Task to carry out
From the first line to the last, give the records again exactly and skip the pictures.

Provided information
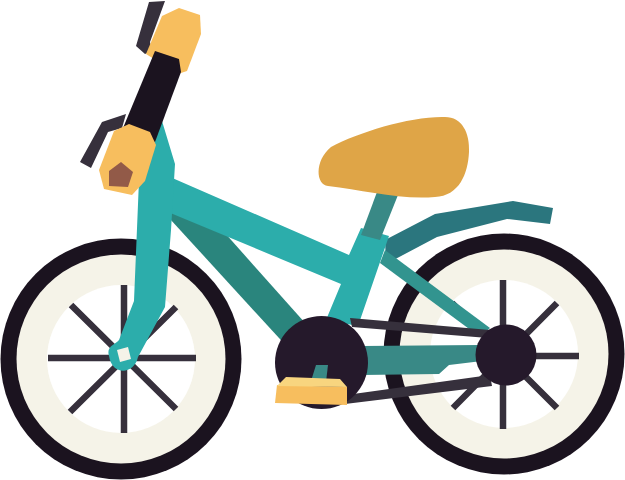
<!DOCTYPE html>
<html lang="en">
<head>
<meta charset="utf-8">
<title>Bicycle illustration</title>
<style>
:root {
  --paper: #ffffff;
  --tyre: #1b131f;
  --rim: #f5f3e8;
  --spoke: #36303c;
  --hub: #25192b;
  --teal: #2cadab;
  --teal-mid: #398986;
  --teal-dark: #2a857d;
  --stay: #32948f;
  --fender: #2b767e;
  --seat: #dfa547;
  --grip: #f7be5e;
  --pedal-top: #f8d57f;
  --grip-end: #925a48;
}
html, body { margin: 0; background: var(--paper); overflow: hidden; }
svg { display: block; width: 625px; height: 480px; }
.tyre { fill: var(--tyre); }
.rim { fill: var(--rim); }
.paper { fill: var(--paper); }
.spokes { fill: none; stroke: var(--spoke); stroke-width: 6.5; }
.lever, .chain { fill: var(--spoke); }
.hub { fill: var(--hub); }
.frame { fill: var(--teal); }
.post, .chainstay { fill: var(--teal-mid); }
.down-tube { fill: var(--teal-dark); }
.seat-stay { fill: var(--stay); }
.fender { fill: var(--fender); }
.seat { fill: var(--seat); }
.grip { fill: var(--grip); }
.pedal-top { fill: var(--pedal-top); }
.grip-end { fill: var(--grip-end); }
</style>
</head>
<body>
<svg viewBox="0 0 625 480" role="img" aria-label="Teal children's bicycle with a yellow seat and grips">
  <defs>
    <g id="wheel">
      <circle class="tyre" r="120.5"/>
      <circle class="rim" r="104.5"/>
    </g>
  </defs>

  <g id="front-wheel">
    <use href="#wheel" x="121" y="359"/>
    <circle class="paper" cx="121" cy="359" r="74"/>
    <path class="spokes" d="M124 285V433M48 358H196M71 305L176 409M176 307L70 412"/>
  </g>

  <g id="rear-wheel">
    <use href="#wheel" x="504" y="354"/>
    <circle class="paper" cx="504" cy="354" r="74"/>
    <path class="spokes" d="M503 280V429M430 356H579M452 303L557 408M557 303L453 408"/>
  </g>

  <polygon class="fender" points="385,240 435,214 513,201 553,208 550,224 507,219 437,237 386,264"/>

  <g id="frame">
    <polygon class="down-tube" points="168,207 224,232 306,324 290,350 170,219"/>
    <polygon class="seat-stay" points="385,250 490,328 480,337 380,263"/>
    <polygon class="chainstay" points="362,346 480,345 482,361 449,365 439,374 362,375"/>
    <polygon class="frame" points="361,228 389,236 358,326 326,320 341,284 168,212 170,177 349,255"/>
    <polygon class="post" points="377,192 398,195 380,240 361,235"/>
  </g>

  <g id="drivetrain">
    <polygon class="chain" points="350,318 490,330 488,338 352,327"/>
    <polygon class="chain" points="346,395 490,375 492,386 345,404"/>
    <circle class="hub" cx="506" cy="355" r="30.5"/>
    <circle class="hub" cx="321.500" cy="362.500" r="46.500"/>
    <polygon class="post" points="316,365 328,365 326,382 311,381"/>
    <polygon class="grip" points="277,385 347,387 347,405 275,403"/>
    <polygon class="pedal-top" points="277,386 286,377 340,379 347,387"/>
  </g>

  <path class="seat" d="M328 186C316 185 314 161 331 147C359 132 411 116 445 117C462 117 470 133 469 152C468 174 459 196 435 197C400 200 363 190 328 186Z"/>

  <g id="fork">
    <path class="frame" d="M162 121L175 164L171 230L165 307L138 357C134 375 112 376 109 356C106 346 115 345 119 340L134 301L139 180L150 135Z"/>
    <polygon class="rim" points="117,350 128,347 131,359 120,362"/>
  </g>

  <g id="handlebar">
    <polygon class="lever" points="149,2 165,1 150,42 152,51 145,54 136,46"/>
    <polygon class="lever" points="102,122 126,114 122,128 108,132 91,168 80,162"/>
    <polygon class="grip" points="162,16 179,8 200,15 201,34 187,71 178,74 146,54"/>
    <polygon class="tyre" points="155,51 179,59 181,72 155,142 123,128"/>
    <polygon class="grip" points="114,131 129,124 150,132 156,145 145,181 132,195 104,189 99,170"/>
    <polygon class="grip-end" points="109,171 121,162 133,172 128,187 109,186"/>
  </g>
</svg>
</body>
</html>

Reply
<!DOCTYPE html>
<html lang="en">
<head>
<meta charset="utf-8">
<title>Bicycle illustration</title>
<style>
:root {
  --paper: #ffffff;
  --tyre: #1b131f;
  --rim: #f5f3e8;
  --spoke: #36303c;
  --hub: #25192b;
  --teal: #2cadab;
  --teal-mid: #398986;
  --teal-dark: #2a857d;
  --stay: #32948f;
  --fender: #2b767e;
  --seat: #dfa547;
  --grip: #f7be5e;
  --pedal-top: #f8d57f;
  --grip-end: #925a48;
}
html, body { margin: 0; background: var(--paper); overflow: hidden; }
svg { display: block; width: 625px; height: 480px; }
.tyre { fill: var(--tyre); }
.rim { fill: var(--rim); }
.paper { fill: var(--paper); }
.spokes { fill: none; stroke: var(--spoke); stroke-width: 6.5; }
.lever, .chain { fill: var(--spoke); }
.hub { fill: var(--hub); }
.frame { fill: var(--teal); }
.post, .chainstay { fill: var(--teal-mid); }
.down-tube { fill: var(--teal-dark); }
.seat-stay { fill: var(--stay); }
.fender { fill: var(--fender); }
.seat { fill: var(--seat); }
.grip { fill: var(--grip); }
.pedal-top { fill: var(--pedal-top); }
.grip-end { fill: var(--grip-end); }
</style>
</head>
<body>
<svg viewBox="0 0 625 480" role="img" aria-label="Teal children's bicycle with a yellow seat and grips">
  <defs>
    <g id="wheel">
      <circle class="tyre" r="120.5"/>
      <circle class="rim" r="104.5"/>
    </g>
  </defs>

  <g id="front-wheel">
    <use href="#wheel" x="121" y="359"/>
    <circle class="paper" cx="121" cy="359" r="74"/>
    <path class="spokes" d="M124 285V433M48 358H196M71 305L176 409M176 307L70 412"/>
  </g>

  <g id="rear-wheel">
    <use href="#wheel" x="504" y="354"/>
    <circle class="paper" cx="504" cy="354" r="74"/>
    <path class="spokes" d="M503 280V429M430 356H579M452 303L557 408M557 303L453 408"/>
  </g>

  <polygon class="fender" points="385,240 435,214 513,201 553,208 550,224 507,219 437,237 386,264"/>

  <g id="frame">
    <polygon class="down-tube" points="168,207 224,232 306,324 290,350 170,219"/>
    <polygon class="seat-stay" points="385,250 490,328 480,337 380,263"/>
    <polygon class="chainstay" points="362,346 480,345 482,361 449,365 439,374 362,375"/>
    <polygon class="frame" points="361,228 389,236 358,326 326,320 341,284 168,212 170,177 349,255"/>
    <polygon class="post" points="377,192 398,195 380,240 361,235"/>
  </g>

  <g id="drivetrain">
    <polygon class="chain" points="350,318 490,330 488,338 352,327"/>
    <polygon class="chain" points="346,395 490,375 492,386 345,404"/>
    <circle class="hub" cx="506" cy="355" r="30.5"/>
    <circle class="hub" cx="321.500" cy="362.500" r="46.500"/>
    <polygon class="post" points="316,365 328,365 326,382 311,381"/>
    <polygon class="grip" points="277,385 347,387 347,405 275,403"/>
    <polygon class="pedal-top" points="277,386 286,377 340,379 347,387"/>
  </g>

  <path class="seat" d="M328 186C316 185 314 161 331 147C359 132 411 116 445 117C462 117 470 133 469 152C468 174 459 196 435 197C400 200 363 190 328 186Z"/>

  <g id="fork">
    <path class="frame" d="M162 121L175 164L171 230L165 307L138 357C134 375 112 376 109 356C106 346 115 345 119 340L134 301L139 180L150 135Z"/>
    <polygon class="rim" points="117,350 128,347 131,359 120,362"/>
  </g>

  <g id="handlebar">
    <polygon class="lever" points="149,2 165,1 150,42 152,51 145,54 136,46"/>
    <polygon class="lever" points="102,122 126,114 122,128 108,132 91,168 80,162"/>
    <polygon class="grip" points="162,16 179,8 200,15 201,34 187,71 178,74 146,54"/>
    <polygon class="tyre" points="155,51 179,59 181,72 155,142 123,128"/>
    <polygon class="grip" points="114,131 129,124 150,132 156,145 145,181 132,195 104,189 99,170"/>
    <polygon class="grip-end" points="109,171 121,162 133,172 128,187 109,186"/>
  </g>
</svg>
</body>
</html>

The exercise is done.